Please join us for refreshments and a free lecture with two outstanding people in their fields. Dr. Paul Kempen and Matt Bowman, Esq. will be speaking to medical students about how they can strive to maintain their conscience once they are practicing physicians. During the course of a medical career it is inevitable that a physician will be put in a position that may violate their conscience. Understanding how to handle such a situation and understanding how to practice medicine such that you do not violate your conscience is vital for future physicians.
Matthew S. Bowman, Esq., serves as senior counsel with Alliance Defending Freedom, where he is a key member of the Center for Life. Bowman has focused his legal efforts on promoting a culture of life, leading the fight against the U.S. Department of Health and Human Services mandate that forces employers to provide employees with healthcare coverage that includes early abortion items and birth control in violation of their religious convictions.
Dr. Paul Kempen attended medical school in Freiburg, Germany in the 1980’s and is a practicing Anesthesiologist in Cleveland, OH. He currently practices at The Cleveland Clinic and is affiliated with Cleveland Clinic. Dr. Kempen is board certified in Anesthesiology and also practices at Cleveland Clinic Main Campus Anesthesiology in Lorain, OH.
POST-EVENT SUMMARY: BRI-Georgetown and the Catholic Medical Association sponsored this presentation for 25 interested medical students, faculty and staff. Dr. Kempen spoke on medical ethics providing examples of what he and other doctors have encountered in the realm of ethical concerns while practicing medicine. He made sure to explain that it is always wise to choose your ethical battles carefully, and that ethical consults are always available, even to medical students. On the other hand, Matt Bowman spoke on medical ethics with a thesis of “doctor autonomy enables patient choice.” Mr. Bowman reasoned that forcing all doctors to practice medicine as the government or medical elite see fit reduces patient choices. For example, some patients who may be pro-life may have a desire only to receive care from doctors who are also pro-life.

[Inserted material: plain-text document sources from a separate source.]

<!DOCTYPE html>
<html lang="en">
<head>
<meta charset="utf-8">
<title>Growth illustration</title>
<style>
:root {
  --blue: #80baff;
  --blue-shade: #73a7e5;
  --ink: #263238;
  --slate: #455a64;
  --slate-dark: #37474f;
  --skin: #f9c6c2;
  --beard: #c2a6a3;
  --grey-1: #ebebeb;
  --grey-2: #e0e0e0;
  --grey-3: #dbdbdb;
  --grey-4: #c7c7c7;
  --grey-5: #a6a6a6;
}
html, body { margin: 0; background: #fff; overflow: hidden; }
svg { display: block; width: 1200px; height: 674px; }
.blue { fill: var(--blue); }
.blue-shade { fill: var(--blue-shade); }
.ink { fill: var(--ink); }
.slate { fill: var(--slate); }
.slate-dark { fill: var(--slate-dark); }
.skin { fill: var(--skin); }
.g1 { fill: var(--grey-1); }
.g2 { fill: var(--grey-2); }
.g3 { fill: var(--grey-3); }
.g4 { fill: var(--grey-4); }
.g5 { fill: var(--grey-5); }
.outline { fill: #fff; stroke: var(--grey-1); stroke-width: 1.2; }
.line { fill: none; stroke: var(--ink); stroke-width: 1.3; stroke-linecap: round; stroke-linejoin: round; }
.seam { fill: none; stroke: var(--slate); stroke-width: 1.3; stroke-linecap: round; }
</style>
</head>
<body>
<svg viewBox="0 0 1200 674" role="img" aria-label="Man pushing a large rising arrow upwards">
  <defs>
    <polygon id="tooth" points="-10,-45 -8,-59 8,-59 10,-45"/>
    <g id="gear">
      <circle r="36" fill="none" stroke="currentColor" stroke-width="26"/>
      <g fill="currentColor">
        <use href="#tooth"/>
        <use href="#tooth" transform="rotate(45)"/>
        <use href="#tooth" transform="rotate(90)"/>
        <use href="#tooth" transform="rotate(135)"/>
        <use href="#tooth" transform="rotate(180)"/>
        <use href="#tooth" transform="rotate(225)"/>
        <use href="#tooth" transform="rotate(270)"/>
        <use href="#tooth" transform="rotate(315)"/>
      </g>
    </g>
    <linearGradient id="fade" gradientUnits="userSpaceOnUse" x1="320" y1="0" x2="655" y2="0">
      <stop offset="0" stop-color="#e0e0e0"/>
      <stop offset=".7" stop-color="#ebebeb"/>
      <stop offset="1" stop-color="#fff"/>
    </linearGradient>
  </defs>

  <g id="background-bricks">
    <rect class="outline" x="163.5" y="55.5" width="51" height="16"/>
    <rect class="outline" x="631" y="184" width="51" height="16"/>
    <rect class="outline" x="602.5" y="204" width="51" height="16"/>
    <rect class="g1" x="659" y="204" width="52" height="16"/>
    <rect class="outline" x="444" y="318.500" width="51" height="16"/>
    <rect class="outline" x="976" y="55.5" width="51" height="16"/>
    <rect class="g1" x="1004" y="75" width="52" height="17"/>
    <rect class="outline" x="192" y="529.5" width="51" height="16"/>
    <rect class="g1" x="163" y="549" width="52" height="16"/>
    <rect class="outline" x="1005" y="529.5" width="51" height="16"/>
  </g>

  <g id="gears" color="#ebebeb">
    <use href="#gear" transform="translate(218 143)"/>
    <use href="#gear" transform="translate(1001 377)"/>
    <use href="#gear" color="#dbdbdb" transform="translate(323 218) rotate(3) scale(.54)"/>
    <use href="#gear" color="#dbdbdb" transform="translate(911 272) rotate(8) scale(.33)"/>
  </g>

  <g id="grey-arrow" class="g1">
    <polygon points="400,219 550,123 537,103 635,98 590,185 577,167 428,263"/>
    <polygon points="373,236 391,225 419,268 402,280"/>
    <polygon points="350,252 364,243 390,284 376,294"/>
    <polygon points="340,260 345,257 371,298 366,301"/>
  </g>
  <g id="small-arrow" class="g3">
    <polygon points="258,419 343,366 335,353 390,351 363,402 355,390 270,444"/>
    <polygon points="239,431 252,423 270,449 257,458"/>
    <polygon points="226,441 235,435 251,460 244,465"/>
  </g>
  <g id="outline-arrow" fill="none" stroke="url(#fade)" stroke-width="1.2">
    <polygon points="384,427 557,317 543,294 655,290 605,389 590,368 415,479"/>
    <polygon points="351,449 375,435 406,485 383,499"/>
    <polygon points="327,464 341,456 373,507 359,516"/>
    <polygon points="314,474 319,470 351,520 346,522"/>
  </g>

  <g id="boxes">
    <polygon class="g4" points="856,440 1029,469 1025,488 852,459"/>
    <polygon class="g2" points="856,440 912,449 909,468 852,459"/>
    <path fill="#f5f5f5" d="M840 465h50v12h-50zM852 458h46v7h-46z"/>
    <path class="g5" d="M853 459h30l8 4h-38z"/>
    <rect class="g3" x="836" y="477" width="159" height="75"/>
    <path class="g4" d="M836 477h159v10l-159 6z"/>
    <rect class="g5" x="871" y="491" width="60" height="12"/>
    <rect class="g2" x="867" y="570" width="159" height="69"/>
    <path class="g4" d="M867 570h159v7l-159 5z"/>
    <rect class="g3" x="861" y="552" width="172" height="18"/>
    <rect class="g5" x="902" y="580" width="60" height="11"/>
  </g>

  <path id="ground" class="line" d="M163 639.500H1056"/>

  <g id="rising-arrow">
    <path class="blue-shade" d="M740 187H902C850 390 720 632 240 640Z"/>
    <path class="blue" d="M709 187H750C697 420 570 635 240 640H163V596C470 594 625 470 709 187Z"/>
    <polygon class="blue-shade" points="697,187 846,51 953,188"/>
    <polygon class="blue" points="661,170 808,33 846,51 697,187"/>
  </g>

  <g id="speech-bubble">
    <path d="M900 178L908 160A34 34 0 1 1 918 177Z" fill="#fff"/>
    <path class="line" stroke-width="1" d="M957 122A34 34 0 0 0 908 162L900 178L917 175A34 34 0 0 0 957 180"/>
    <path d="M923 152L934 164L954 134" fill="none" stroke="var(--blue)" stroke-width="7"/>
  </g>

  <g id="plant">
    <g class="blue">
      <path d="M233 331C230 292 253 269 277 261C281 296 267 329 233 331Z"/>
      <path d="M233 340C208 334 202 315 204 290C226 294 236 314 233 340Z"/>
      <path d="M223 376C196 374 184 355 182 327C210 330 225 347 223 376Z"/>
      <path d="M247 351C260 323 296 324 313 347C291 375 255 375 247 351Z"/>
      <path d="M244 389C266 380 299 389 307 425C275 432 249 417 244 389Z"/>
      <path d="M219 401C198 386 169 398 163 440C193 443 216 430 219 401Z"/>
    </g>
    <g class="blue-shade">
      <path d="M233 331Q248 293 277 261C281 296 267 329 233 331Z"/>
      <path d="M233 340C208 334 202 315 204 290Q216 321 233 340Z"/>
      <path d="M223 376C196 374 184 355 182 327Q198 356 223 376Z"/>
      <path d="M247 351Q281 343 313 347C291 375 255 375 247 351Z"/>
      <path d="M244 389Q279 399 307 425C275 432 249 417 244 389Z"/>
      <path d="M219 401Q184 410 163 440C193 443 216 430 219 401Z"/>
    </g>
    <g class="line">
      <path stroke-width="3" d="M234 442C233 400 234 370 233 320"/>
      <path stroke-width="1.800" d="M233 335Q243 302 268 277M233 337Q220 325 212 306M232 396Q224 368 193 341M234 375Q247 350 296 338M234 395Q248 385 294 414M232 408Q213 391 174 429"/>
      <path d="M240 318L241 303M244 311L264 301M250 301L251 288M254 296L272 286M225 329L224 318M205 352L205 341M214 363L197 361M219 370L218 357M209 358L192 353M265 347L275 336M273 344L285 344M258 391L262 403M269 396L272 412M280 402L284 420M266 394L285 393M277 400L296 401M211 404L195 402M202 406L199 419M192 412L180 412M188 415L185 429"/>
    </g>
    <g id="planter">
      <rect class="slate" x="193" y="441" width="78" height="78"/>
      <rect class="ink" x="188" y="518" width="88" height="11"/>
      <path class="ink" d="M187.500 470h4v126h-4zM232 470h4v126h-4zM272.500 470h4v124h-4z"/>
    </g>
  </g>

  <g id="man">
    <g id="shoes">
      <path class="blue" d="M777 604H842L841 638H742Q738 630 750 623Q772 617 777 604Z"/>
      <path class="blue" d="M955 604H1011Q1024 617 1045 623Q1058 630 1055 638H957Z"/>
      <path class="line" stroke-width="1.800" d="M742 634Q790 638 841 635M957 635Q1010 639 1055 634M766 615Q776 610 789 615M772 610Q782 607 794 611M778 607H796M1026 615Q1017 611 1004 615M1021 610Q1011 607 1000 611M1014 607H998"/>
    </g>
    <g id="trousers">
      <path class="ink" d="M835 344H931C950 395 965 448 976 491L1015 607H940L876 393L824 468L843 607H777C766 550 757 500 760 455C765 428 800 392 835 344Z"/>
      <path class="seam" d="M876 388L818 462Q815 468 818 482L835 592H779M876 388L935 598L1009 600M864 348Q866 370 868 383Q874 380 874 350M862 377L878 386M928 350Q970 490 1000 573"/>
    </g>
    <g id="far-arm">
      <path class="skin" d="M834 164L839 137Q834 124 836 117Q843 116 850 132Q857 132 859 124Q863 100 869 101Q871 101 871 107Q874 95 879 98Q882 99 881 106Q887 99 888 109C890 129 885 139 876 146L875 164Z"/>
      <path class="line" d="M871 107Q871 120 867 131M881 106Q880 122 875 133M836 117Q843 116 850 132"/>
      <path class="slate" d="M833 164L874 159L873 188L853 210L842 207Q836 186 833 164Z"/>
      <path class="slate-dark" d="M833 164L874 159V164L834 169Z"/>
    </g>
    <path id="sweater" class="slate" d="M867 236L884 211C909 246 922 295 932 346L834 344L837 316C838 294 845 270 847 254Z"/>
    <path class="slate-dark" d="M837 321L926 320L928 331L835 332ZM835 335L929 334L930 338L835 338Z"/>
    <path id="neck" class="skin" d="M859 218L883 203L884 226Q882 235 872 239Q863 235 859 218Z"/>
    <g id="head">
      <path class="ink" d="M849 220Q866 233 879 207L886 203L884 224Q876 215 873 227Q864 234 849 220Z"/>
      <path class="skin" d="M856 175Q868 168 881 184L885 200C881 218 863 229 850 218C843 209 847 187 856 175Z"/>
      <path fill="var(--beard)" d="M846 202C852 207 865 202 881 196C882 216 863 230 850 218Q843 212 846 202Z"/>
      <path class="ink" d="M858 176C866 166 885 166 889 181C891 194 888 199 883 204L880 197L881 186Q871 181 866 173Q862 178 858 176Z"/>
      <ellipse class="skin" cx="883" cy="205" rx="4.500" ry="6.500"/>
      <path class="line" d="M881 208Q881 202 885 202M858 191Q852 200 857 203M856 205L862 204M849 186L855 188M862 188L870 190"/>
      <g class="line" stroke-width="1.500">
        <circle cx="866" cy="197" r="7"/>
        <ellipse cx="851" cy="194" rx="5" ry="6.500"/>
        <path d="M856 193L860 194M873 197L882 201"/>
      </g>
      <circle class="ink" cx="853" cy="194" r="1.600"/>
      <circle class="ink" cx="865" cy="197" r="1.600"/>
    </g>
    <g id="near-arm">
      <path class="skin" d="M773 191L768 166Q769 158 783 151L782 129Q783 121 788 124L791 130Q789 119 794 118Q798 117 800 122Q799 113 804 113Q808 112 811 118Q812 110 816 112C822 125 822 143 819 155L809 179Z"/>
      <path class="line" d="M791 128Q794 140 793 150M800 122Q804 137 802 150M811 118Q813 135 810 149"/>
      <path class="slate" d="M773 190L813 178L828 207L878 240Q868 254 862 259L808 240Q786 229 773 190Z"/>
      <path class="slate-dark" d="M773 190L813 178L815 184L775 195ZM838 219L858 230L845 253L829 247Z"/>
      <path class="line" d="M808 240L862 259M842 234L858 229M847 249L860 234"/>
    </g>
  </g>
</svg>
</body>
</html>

“Both speakers were excellent.” ~Second year medical student
“Mr. Bowman had a very well reasoned and logical presentation.” ~Second year medical student